(Plain-text document sources)
•••••
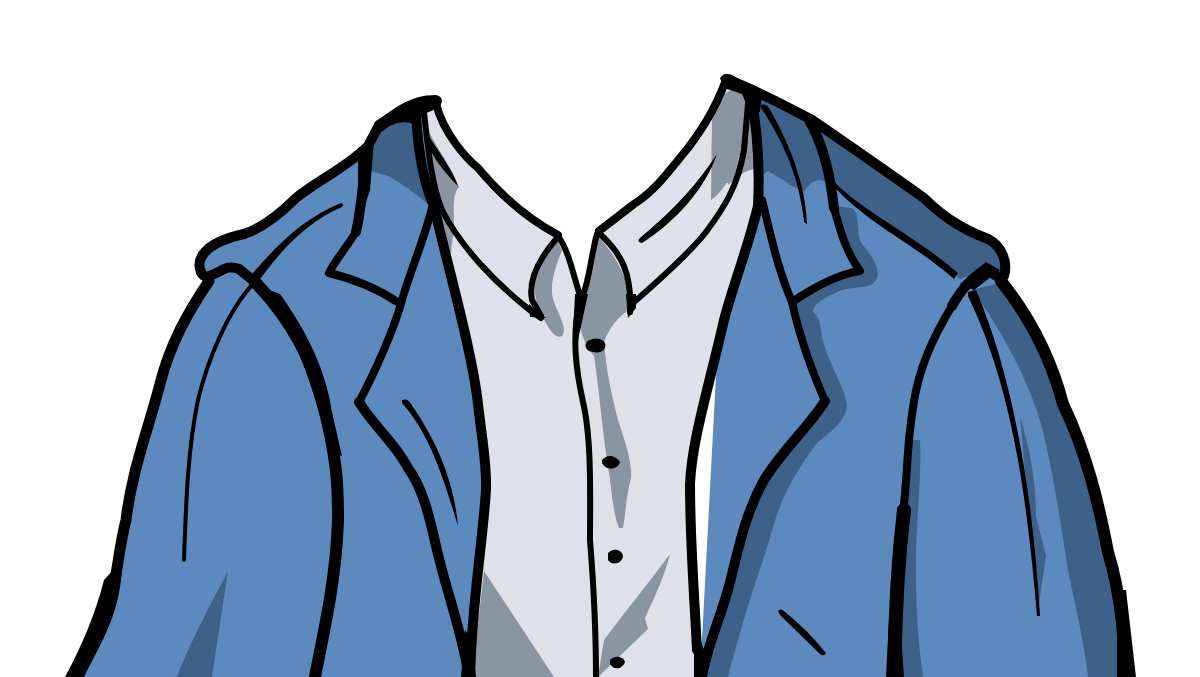
<!DOCTYPE html>
<html lang="en">
<head>
<meta charset="utf-8">
<title>Blue jacket and open shirt</title>
<style>
:root {
  --paper: #ffffff;
  --ink: #000000;
  --denim: #5c8abe;
  --denim-shade: #3e618a;
  --linen: #dee1ea;
  --linen-shade: #8995a1;
}
html, body { margin: 0; height: 100%; overflow: hidden; background: var(--paper); }
svg { display: block; width: 1200px; height: 677px; }
.denim { fill: var(--denim); }
.denim-shade { fill: var(--denim-shade); }
.linen { fill: var(--linen); }
.linen-shade { fill: var(--linen-shade); }
.outline { fill: none; stroke: var(--ink); stroke-width: 10; stroke-linecap: round; stroke-linejoin: round; }
.medium { stroke-width: 8; }
.thin { stroke-width: 6; }
.fine { stroke-width: 4; }
.ink { fill: var(--ink); }
</style>
</head>
<body>
<svg viewBox="0 0 1200 677" role="img" aria-label="Drawn blue jacket worn over an open-collared pale shirt">
  <defs>
    <clipPath id="jacket-shape">
      <path d="M74 677C96 640 112 606 116 566C122 520 140 455 158 386C168 350 188 312 208 283C194 274 196 254 212 246C230 238 250 236 262 226C296 194 330 174 364 150L380 125L415 103L438 100L480 400L600 677H700L720 300L726 78L760 92L806 118L850 148L920 197L962 230L995 243C1010 256 1010 274 1000 285C1030 322 1050 360 1064 404C1084 452 1098 496 1108 550C1120 596 1124 630 1126 677Z"/>
    </clipPath>
  </defs>

  <g id="jacket" clip-path="url(#jacket-shape)">
    <rect class="denim" width="1200" height="677"/>
    <g class="denim-shade">
      <path id="left-collar-shade" d="M366 150L384 124C394 118 408 120 414 128L430 206C416 194 400 182 388 176L367 170Z"/>
      <path id="right-collar-shade" d="M752 88L806 118L829 184C818 176 810 182 804 192C794 188 784 180 768 171L758 178Z"/>
      <path id="right-shoulder-shade" d="M804 114L850 146L962 226L1008 246L1002 284L985 270L960 279C930 252 900 238 866 213L830 184Z"/>
      <path id="right-lapel-cast" d="M832 206L852 208C861 214 855 232 862 244C872 256 880 268 877 278C872 290 856 286 842 290C828 296 812 304 813 312C822 318 820 332 824 344C830 366 846 390 847 406C844 424 830 432 816 444C796 472 782 496 774 524C764 560 752 590 742 626C736 648 732 660 728 677H700L728 592L760 490L824 401L790 304L858 272Z"/>
      <path id="right-sleeve-shade" d="M972 290L1000 283C1035 324 1054 370 1066 406L1110 540L1128 677H1088C1084 640 1074 600 1068 570C1060 520 1054 478 1044 436C1034 390 1002 330 972 290Z"/>
      <path id="right-sleeve-fold" d="M1020 416C1030 450 1036 480 1036 516L1046 556L1038 610L1030 530Z"/>
      <path id="right-sleeve-edge" d="M912 440H920C922 480 915 530 916 570C916 610 918 640 923 677H892Z"/>
      <path id="left-sleeve-fold" d="M228 571C211 604 190 642 177 677H212Z"/>
    </g>
  </g>

  <g id="shirt">
    <path class="linen" d="M420 108L438 104C448 146 490 180 524 210L560 236L581 298L598 234C630 206 664 186 690 146L724 84L746 92L756 150L760 205C748 240 734 280 724 318C704 390 690 440 690 490L700 677H472L487 480C480 400 458 290 434 204Z"/>
    <g class="linen-shade">
      <path d="M420 112C428 136 448 160 459 187C452 194 454 210 454 226L450 262L434 204Z"/>
      <path d="M712 124C716 102 726 88 736 90L752 94L758 168C746 170 736 176 726 188L711 200Z"/>
      <path d="M557 240C534 262 528 288 542 316C548 326 554 340 562 336C568 328 558 314 554 302C548 286 556 266 562 250Z"/>
      <path d="M598 236C612 252 626 270 630 300L626 312C618 318 610 326 604 342C606 370 612 396 618 420C626 444 632 462 631 478C626 496 626 512 623 528H619C612 510 612 490 608 466C602 430 600 396 594 356C586 346 578 332 580 312C588 296 594 270 598 236Z"/>
      <path d="M484 571L554 677H472Z"/>
      <path d="M670 554C648 584 626 610 604 640L598 677L648 629L645 618C654 598 664 578 670 554Z"/>
    </g>
    <path class="linen" d="M724 90C714 112 712 120 711 154L716 153L711 200C722 182 734 174 726 196L632 306C630 280 616 258 600 236C640 202 664 188 690 146Z"/>
    <path class="linen-shade" d="M712 120C716 102 726 88 736 92C746 100 744 130 734 170C728 182 720 194 711 200Z"/>
  </g>

  <g id="shirt-lines" class="outline">
    <path class="thin" d="M424 112C428 150 432 186 442 210C460 246 496 284 531 311L541 318"/>
    <path class="thin" d="M557 238C538 260 528 280 532 300L541 316"/>
    <path class="medium" d="M436 104C444 134 466 158 478 168C498 192 526 218 558 235"/>
    <path class="thin" d="M558 236C570 252 574 280 581 298C588 290 592 250 597 234"/>
    <path class="medium" d="M726 80C714 112 700 132 688 148C668 172 656 190 634 204L599 231"/>
    <path class="thin" d="M600 234C622 254 632 274 630 312"/>
    <path class="thin" d="M633 303C664 276 692 250 706 232C724 208 738 186 744 150L748 104"/>
    <path class="thin" d="M579 302C572 340 576 370 583 402C592 440 590 500 590 540C594 590 596 630 596 677"/>
  </g>
  <g id="shirt-creases" class="ink">
    <path d="M424 138C434 160 446 174 458 186C452 168 438 152 428 134Z"/>
    <path d="M640 238C666 216 692 192 717 154C704 192 672 224 642 243Q636 242 640 238Z"/>
    <path d="M529 304L546 318L530 317ZM626 294H636V308L628 318ZM575 294H588L578 340L573 336Z"/>
  </g>
  <g id="buttons" class="ink">
    <path d="M586 343C590 337 602 337 605 343C607 350 600 354 594 352C588 352 584 348 586 343Z"/>
    <path d="M602 460C608 453 616 456 620 462C618 470 606 471 602 463Z"/>
    <path d="M608 553C614 547 622 550 623 556C622 564 612 566 608 560Z"/>
    <path d="M610 660C616 654 624 657 625 662C622 670 613 670 610 664Z"/>
  </g>

  <g id="jacket-lines" class="outline">
    <path d="M434 101C420 101 408 106 396 114L379 125L368 146C346 168 318 180 296 198C280 214 262 228 244 234C226 238 212 244 205 252C194 264 202 280 209 276C222 272 226 264 239 269L254 281"/>
    <path stroke-width="11" d="M209 281C188 312 170 344 160 384C148 430 132 470 126 520C116 560 118 584 106 608"/>
    <path d="M416 114C418 150 424 184 434 206C446 260 472 350 478 404C482 440 487 464 486 490C482 550 472 600 470 677"/>
    <path d="M366 150C364 176 362 206 356 232"/>
    <path class="medium" d="M356 232C346 248 334 262 329 273C350 278 374 286 399 303"/>
    <path class="medium" d="M432 208C424 240 410 272 402 300C394 330 374 374 359 402"/>
    <path d="M359 402C372 424 396 444 408 468C424 490 430 520 436 546C446 590 462 632 468 672"/>
    <path class="fine" d="M254 283C226 312 206 366 198 400C188 448 186 500 184 560"/>
    <path stroke-width="12" d="M254 281C284 312 310 352 322 400C338 460 338 490 338 520C336 580 324 630 315 677"/>
    <path d="M726 79C756 90 786 106 812 120C850 146 890 174 924 198C948 222 970 232 988 239C1002 246 1008 262 1004 276C1000 280 994 274 986 269C974 276 962 288 952 306"/>
    <path stroke-width="12" d="M1001 281C1032 320 1052 362 1063 404C1086 452 1098 500 1108 552C1122 598 1124 640 1125 677"/>
    <path d="M750 92C758 130 760 166 758 206C748 248 734 282 724 320C708 390 692 440 690 484C690 540 694 590 697 650"/>
    <path class="medium" d="M762 200C772 240 778 270 792 302C798 330 808 362 825 401"/>
    <path d="M825 401C808 428 784 448 764 480C744 516 738 552 728 590C718 624 706 650 702 677"/>
    <path d="M808 118C824 146 830 174 834 208"/>
    <path class="medium" d="M834 208C840 230 846 252 860 271C838 274 816 286 792 302"/>
    <path class="medium" d="M953 304C934 336 918 368 913 408C906 450 908 480 902 520"/>
    <path stroke-width="14" d="M904 510C898 560 896 600 894 677"/>
  </g>
  <g id="heavy-corners" class="ink">
    <path d="M65 677C82 646 96 612 104 580L122 560C122 612 102 640 84 677Z"/>
    <path d="M1117 590L1126 590L1136 677H1117Z"/>
    <path d="M374 124C394 108 410 95 436 95C444 96 443 104 438 108L424 114L416 126C404 118 390 124 382 132Z"/>
    <path d="M720 78Q726 71 734 76L762 94L760 112L748 108L742 94L724 88Z"/>
    <path d="M889 620H900L904 677H886ZM465 630L472 640L476 677H461ZM694 620L704 650L716 640L706 677H694Z"/>
    <path d="M358 148L374 140L370 190L358 226Z"/>
    <path d="M264 288L280 294C306 330 326 370 332 412L342 456L328 450C316 392 296 336 264 288Z"/>
    <path d="M960 284L986 262L1000 270L974 290Z"/>
  </g>
  <g id="jacket-creases" class="ink">
    <path d="M252 274C278 244 304 218 341 203Q346 205 340 208C308 222 284 246 258 282Z"/>
    <path d="M402 400Q408 398 411 404C436 440 454 480 458 526C444 480 430 434 402 403Z"/>
    <path d="M761 105Q766 103 769 108C790 144 806 186 807 224L804 222C800 180 784 142 761 108Z"/>
    <path d="M832 180C866 214 910 232 958 273L954 279C912 242 864 222 832 184Z"/>
    <path d="M968 292L976 290C1010 370 1032 480 1040 616H1037C1028 510 1014 390 968 296Z"/>
    <path d="M778 611Q780 608 784 611C800 624 814 638 826 653Q824 657 820 654L780 615Z"/>
  </g>
</svg>
</body>
</html>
•••••
### YOUR OBJECTIVE
Take exactly the lines from the one containing "92C758 130 760" through the one containing "78Q726 71 734" in the data above, and output them with nothing added.

### REPLY TO THE TASK
    <path d="M750 92C758 130 760 166 758 206C748 248 734 282 724 320C708 390 692 440 690 484C690 540 694 590 697 650"/>
    <path class="medium" d="M762 200C772 240 778 270 792 302C798 330 808 362 825 401"/>
    <path d="M825 401C808 428 784 448 764 480C744 516 738 552 728 590C718 624 706 650 702 677"/>
    <path d="M808 118C824 146 830 174 834 208"/>
    <path class="medium" d="M834 208C840 230 846 252 860 271C838 274 816 286 792 302"/>
    <path class="medium" d="M953 304C934 336 918 368 913 408C906 450 908 480 902 520"/>
    <path stroke-width="14" d="M904 510C898 560 896 600 894 677"/>
  </g>
  <g id="heavy-corners" class="ink">
    <path d="M65 677C82 646 96 612 104 580L122 560C122 612 102 640 84 677Z"/>
    <path d="M1117 590L1126 590L1136 677H1117Z"/>
    <path d="M374 124C394 108 410 95 436 95C444 96 443 104 438 108L424 114L416 126C404 118 390 124 382 132Z"/>
    <path d="M720 78Q726 71 734 76L762 94L760 112L748 108L742 94L724 88Z"/>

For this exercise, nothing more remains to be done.